Laws of Radioactivity
All radionuclides do not decay at the same rate. From the kinetics point of view disintegration of any radionuclide is a first order process. There are two laws of radioactivity. As according to the first law of the radioactivity, the rate of disintegration of a radionuclide at any time is directly proportional to the number of atoms present at that time. Therefore,
- dN / λN = dt .........................(1)
where, N is the number of radioactive atoms of a specific radionuclide present at time t and λ is the nuclear decay constant (in s-1), a characteristic property of the radionuclide. The minus sign in Eq. (1) indicates that decay results in a decrease in number of atoms. The probability in which a radionuclide will disintegrate in a certain time interval does not depend on the state of chemical combination, the temperature, pressure or the presence of other atoms. At integrating Eq. (2), we get

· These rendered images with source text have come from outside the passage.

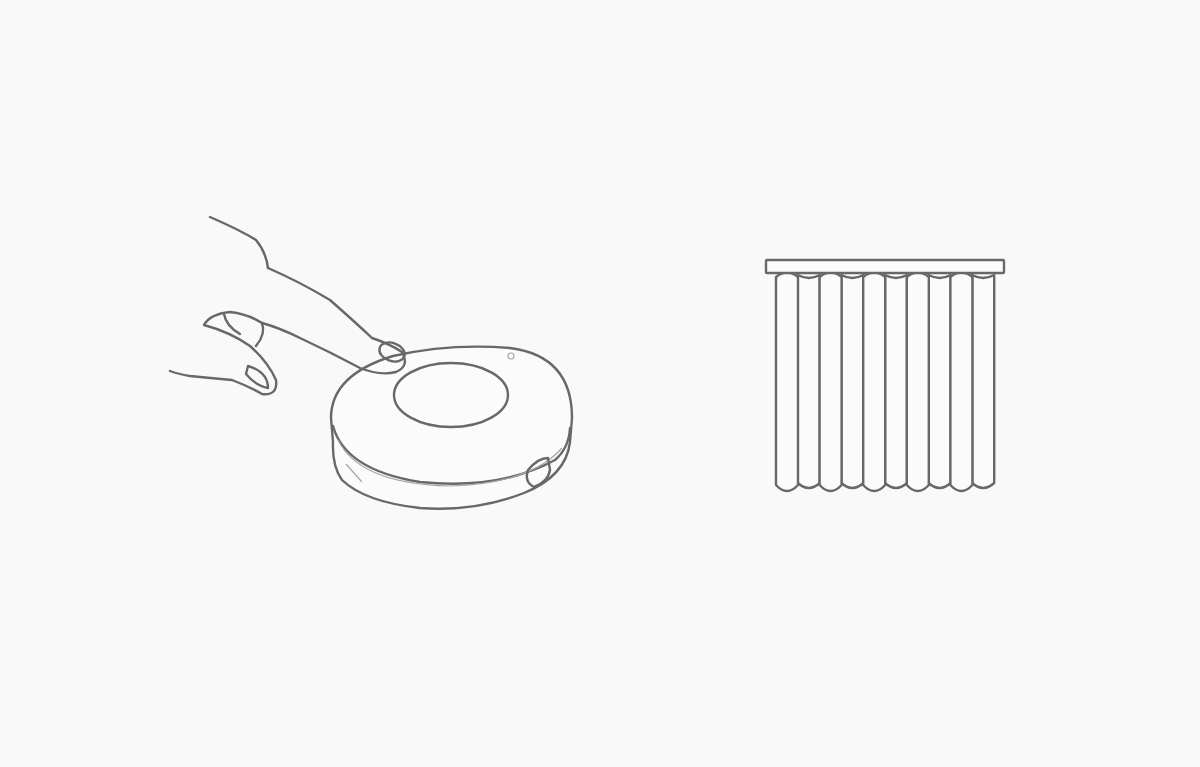
<!DOCTYPE html>
<html lang="en">
<head>
<meta charset="utf-8">
<title>Smart Button and Curtain</title>
<link rel="stylesheet" href="https://fonts.googleapis.com/css2?family=Inter&display=swap">
<style>
:root{
  --paper:#f9f9f9;
  --ink:#66686b;
  --ink-soft:#a4a6a9;
  --fill:#fbfbfb;
}
html,body{margin:0;padding:0;overflow:hidden;background:var(--paper);font-family:"Inter",sans-serif}
.scene{display:block;width:1200px;height:767px}
.line{fill:none;stroke:var(--ink);stroke-width:2.4;stroke-linecap:round;stroke-linejoin:round}
.line-fine{fill:none;stroke:var(--ink-soft);stroke-width:1.2}
.solid{fill:var(--fill);stroke:var(--ink);stroke-width:2.4;stroke-linejoin:round}
</style>
</head>
<body>
<svg class="scene" viewBox="0 0 1200 767" role="img" aria-label="Hand pressing a round smart button next to a curtain">
  <defs>
    <path id="fold-back" class="solid" d="M0 4 Q11 10 22 4 V212 Q11 222 0 212 Z"/>
    <path id="fold-front" class="solid" d="M0 6 Q11 -3 22 6 V214 Q11 226 0 214 Z"/>
  </defs>

  <g id="smart-button">
    <path class="solid" d="M331 418 Q331 375 393 356 Q450 343 510 348 Q572 356 572 418 L570 442 Q566 476 524 493 Q475 512 420 508 Q365 502 342 480 Q332 466 333 442 Z"/>
    <path class="line" d="M333 426 Q345 470 420 482 Q500 490 555 460 Q569 448 570 428"/>
    <path class="line-fine" d="M338 440 Q360 484 450 486 Q530 484 562 448"/>
    <ellipse class="line" cx="451" cy="395" rx="57" ry="32"/>
    <circle class="line-fine" cx="511" cy="356" r="3"/>
    <path class="line" d="M528 470 Q524 482 534 487 Q548 482 550 470 L548 458 Q538 458 528 470 Z"/>
    <path class="line-fine" d="M346 464 L362 482"/>
  </g>

  <g id="pressing-hand">
    <path class="line" d="M210 217 Q240 230 256 240 Q266 252 268 268"/>
    <path class="line" d="M268 268 Q300 282 330 300 Q355 322 372 338 Q390 344 402 352 Q410 366 396 372 Q380 376 360 368 Q330 352 300 338 Q280 328 262 323"/>
    <ellipse class="line" cx="392" cy="352" rx="13" ry="9" transform="rotate(20 392 352)"/>
    <path class="line" d="M262 323 Q248 314 230 312 Q210 314 204 325 Q230 332 250 346 Q268 362 276 380 Q278 396 262 394 Q248 386 232 380 Q210 378 190 376 Q178 374 170 371"/>
    <path class="line" d="M248 366 Q268 372 268 388 Q256 386 246 374 Z"/>
    <path class="line" d="M224 314 Q226 326 240 334"/>
    <path class="line" d="M262 323 Q266 334 256 346"/>
  </g>

  <g id="curtain">
    <g transform="translate(776 271)">
      <use href="#fold-back" x="21.8"/>
      <use href="#fold-back" x="65.4"/>
      <use href="#fold-back" x="109"/>
      <use href="#fold-back" x="152.6"/>
      <use href="#fold-back" x="196.2"/>
      <use href="#fold-front" x="0"/>
      <use href="#fold-front" x="43.6"/>
      <use href="#fold-front" x="87.2"/>
      <use href="#fold-front" x="130.8"/>
      <use href="#fold-front" x="174.4"/>
    </g>
    <rect class="solid" x="766" y="260" width="238" height="13" rx="1"/>
  </g>
</svg>
</body>
</html>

N = N ºe -λt ................ (2)
where, No is the number of radioactive atoms present in the starting (at t = 0). It means that during the time interval t, (No - N) radioactive atoms would have undergone radioactive decay. Because Eq. (12.2) is exponential in nature and a plot of N vs. t (as shown in Figure) displays that radioactive decay never ceases or the number of radioactive atoms never becomes zero.
Figure: Decay plot of radioactive elements with time